You are worthy of love

You are worthy of love

You are worthy of love

It’s difficult to hear that so many young people have discovered the use of self harm as a way to ‘feel better’.

As someone that seriously hated herself for many years and self harmed in various ways, it’s a relief to understand these behaviours were driven by an underlying core belief of believing ‘I was not good enough’ and ‘I am not loveable’.

These self harming behaviours led to strong emotions of guilt, shame and regret, which perpetuated the self harm trying to find external validation. A vicious cycle.

As a therapist I have the honour of working with adults of all ages, who like me, experience a lack of self worth. It doesn’t matter how this belief manifests itself, when you delve deep into the self harming behaviour the same core belief is present:

‘I am not good enough’
‘I am worthless’

I know only too well the repercussions of these core beliefs.

They can be catastrophic, which in my experience resulted in self harm, when ignored these behaviours can lead to severe mental health issues as happened to me.

The truth is adults are also self harming in some way, often to deal with the perceived stress of life.

Self harm can come in many different forms: drinking too much, smoking, eating too much or not enough, gambling or over shopping; maybe you’re doing something that is seemingly healthy, like exercising or working, but if you’re truthful with yourself are you doing these things to excess and trying to push down painful emotions?

Maybe you’re a worrier and overtly anxious about situations, causing unnecessary stress and harm to your mind and physical body?

Although these actions may not leave the physical scars of self harm, in the form of ‘cutting’, the habitual things that we do each day are indeed a way of numbing our emotional pain.

Unlike adults, our wonderful young people are trying to find a way to deal with their emotions – by cutting you are trying to feel something, where as the adult tries to find a way to block out the emotion and this is what our young people witness.

Surely as the adult we have to be the one’s to take responsibility for our damaging thoughts and behaviours, to consciously find ways to break the cycle of anxiety and depression?

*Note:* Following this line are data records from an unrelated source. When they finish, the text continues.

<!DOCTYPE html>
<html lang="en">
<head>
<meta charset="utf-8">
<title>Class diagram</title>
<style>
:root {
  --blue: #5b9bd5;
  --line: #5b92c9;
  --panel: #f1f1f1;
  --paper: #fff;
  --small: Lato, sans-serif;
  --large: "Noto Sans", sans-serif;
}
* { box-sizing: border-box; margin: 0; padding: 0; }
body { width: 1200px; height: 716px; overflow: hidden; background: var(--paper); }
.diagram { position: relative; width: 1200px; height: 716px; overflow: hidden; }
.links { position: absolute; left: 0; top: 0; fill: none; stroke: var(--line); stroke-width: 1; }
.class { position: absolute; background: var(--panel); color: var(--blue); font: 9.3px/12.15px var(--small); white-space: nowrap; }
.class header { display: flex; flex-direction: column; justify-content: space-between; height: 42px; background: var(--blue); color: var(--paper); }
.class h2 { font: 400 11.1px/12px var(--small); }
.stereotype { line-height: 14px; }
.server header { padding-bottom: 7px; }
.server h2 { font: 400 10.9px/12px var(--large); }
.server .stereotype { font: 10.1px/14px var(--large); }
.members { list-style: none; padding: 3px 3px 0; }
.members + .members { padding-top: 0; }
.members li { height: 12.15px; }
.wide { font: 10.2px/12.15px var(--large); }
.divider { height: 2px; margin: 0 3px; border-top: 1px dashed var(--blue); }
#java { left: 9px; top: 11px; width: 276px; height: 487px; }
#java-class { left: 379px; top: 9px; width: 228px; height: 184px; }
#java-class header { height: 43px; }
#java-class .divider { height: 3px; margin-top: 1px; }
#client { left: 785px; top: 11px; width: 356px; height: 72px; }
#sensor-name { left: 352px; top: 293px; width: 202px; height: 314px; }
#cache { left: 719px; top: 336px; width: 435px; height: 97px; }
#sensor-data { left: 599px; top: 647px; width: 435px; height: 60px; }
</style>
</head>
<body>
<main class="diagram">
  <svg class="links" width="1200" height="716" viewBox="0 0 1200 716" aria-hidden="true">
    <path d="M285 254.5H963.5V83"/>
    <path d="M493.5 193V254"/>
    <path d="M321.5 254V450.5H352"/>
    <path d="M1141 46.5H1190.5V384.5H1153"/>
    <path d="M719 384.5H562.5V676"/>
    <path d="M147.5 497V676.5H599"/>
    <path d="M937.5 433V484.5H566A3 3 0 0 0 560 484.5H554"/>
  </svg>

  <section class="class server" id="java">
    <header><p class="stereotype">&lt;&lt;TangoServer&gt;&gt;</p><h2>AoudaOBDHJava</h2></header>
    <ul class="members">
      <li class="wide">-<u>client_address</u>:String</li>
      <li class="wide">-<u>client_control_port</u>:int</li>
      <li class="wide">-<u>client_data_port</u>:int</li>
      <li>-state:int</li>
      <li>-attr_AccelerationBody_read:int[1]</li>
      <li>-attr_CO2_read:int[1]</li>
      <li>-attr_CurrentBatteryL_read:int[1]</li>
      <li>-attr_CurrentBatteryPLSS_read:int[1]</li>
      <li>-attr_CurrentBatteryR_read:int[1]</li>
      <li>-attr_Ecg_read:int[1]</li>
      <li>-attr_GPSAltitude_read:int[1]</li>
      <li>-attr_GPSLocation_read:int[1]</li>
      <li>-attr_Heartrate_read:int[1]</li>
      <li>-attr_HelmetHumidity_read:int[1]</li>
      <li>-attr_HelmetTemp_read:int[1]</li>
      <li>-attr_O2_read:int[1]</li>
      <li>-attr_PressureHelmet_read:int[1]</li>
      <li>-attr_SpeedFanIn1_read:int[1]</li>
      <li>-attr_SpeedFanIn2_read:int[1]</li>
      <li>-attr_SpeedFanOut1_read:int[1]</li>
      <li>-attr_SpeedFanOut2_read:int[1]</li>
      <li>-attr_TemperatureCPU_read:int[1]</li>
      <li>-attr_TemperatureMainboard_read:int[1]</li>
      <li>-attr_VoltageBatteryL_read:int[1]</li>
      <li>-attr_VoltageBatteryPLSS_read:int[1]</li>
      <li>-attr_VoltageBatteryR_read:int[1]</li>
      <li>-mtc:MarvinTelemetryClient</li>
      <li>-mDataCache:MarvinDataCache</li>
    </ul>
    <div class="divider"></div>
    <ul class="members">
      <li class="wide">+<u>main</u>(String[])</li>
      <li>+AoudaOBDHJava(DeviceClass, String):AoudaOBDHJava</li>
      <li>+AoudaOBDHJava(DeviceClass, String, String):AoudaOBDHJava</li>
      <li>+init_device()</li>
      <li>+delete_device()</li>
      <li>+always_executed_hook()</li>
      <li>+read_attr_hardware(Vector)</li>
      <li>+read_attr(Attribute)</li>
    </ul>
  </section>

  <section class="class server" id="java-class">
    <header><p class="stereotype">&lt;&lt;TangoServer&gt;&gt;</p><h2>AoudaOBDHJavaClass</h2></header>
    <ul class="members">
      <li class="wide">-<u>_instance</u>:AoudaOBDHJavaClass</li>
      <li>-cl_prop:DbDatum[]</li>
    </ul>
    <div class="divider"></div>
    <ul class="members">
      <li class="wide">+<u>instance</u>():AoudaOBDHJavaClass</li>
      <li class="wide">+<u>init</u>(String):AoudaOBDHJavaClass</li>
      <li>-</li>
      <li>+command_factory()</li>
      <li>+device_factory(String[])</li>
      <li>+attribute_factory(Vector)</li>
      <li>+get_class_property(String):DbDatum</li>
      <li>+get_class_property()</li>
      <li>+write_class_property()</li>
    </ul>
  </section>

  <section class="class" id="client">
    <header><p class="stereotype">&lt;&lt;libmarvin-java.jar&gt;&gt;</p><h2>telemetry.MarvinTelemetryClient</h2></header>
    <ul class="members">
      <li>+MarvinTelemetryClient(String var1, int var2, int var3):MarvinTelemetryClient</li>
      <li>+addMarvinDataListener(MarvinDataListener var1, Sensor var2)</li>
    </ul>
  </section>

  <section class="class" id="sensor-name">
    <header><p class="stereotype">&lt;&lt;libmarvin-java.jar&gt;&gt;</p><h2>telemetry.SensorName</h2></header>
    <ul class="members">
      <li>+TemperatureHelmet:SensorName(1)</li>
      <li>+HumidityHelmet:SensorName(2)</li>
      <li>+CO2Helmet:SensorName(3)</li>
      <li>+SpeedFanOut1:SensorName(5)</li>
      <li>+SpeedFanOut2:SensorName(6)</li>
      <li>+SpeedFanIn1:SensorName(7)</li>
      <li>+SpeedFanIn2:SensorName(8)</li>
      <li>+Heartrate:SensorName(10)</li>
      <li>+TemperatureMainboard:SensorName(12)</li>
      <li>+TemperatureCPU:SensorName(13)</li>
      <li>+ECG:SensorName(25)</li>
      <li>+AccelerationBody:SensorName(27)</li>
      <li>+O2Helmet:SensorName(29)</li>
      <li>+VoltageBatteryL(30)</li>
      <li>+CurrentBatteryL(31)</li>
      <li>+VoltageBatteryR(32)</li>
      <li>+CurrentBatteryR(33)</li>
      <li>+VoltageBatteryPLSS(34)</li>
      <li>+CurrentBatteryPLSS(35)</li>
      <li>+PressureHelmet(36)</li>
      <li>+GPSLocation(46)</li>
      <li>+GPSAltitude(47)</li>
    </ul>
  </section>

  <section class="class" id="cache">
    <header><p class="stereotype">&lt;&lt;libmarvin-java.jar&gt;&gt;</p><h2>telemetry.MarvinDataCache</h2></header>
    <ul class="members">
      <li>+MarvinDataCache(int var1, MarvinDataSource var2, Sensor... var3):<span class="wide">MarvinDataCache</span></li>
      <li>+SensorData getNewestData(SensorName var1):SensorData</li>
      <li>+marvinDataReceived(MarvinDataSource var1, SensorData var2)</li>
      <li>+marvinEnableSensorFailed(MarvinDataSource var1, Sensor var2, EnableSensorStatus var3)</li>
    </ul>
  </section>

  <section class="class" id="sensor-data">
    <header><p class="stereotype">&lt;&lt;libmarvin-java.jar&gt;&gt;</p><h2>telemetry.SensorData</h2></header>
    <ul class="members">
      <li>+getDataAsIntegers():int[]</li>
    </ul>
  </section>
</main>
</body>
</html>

These behaviours and internal struggles are often a prevalent pattern for families, persisting from one generation to the next. Unless we honour ourselves and actually choose to deal with how we’re feeling in a positive and healthy way we’ll simply continue to maintain this pattern and pass it on to our beloved children, and so the cycle continues!

After all it’s often the struggles that we take on from our parents that create the anxieties and beliefs we experience as a child. Over the years we learn to bury our beliefs deep in our sub conscious and physical body. Often too scared and unaware of how to change the way we feel these self harming behaviours can take over until one day we finally realise it’s time to deal with how we feel.

So what can you do to resolve the self harming behaviours, and change the belief of not feeling good enough?

If you’re ready to find new ways of being and you feel ready to heal the past and end the need to self harm, your first step is to start practising self love.

Be kind to yourself.
Be compassionate.
Forgive yourself.

You are absolutely worthy of love.

Georgina xx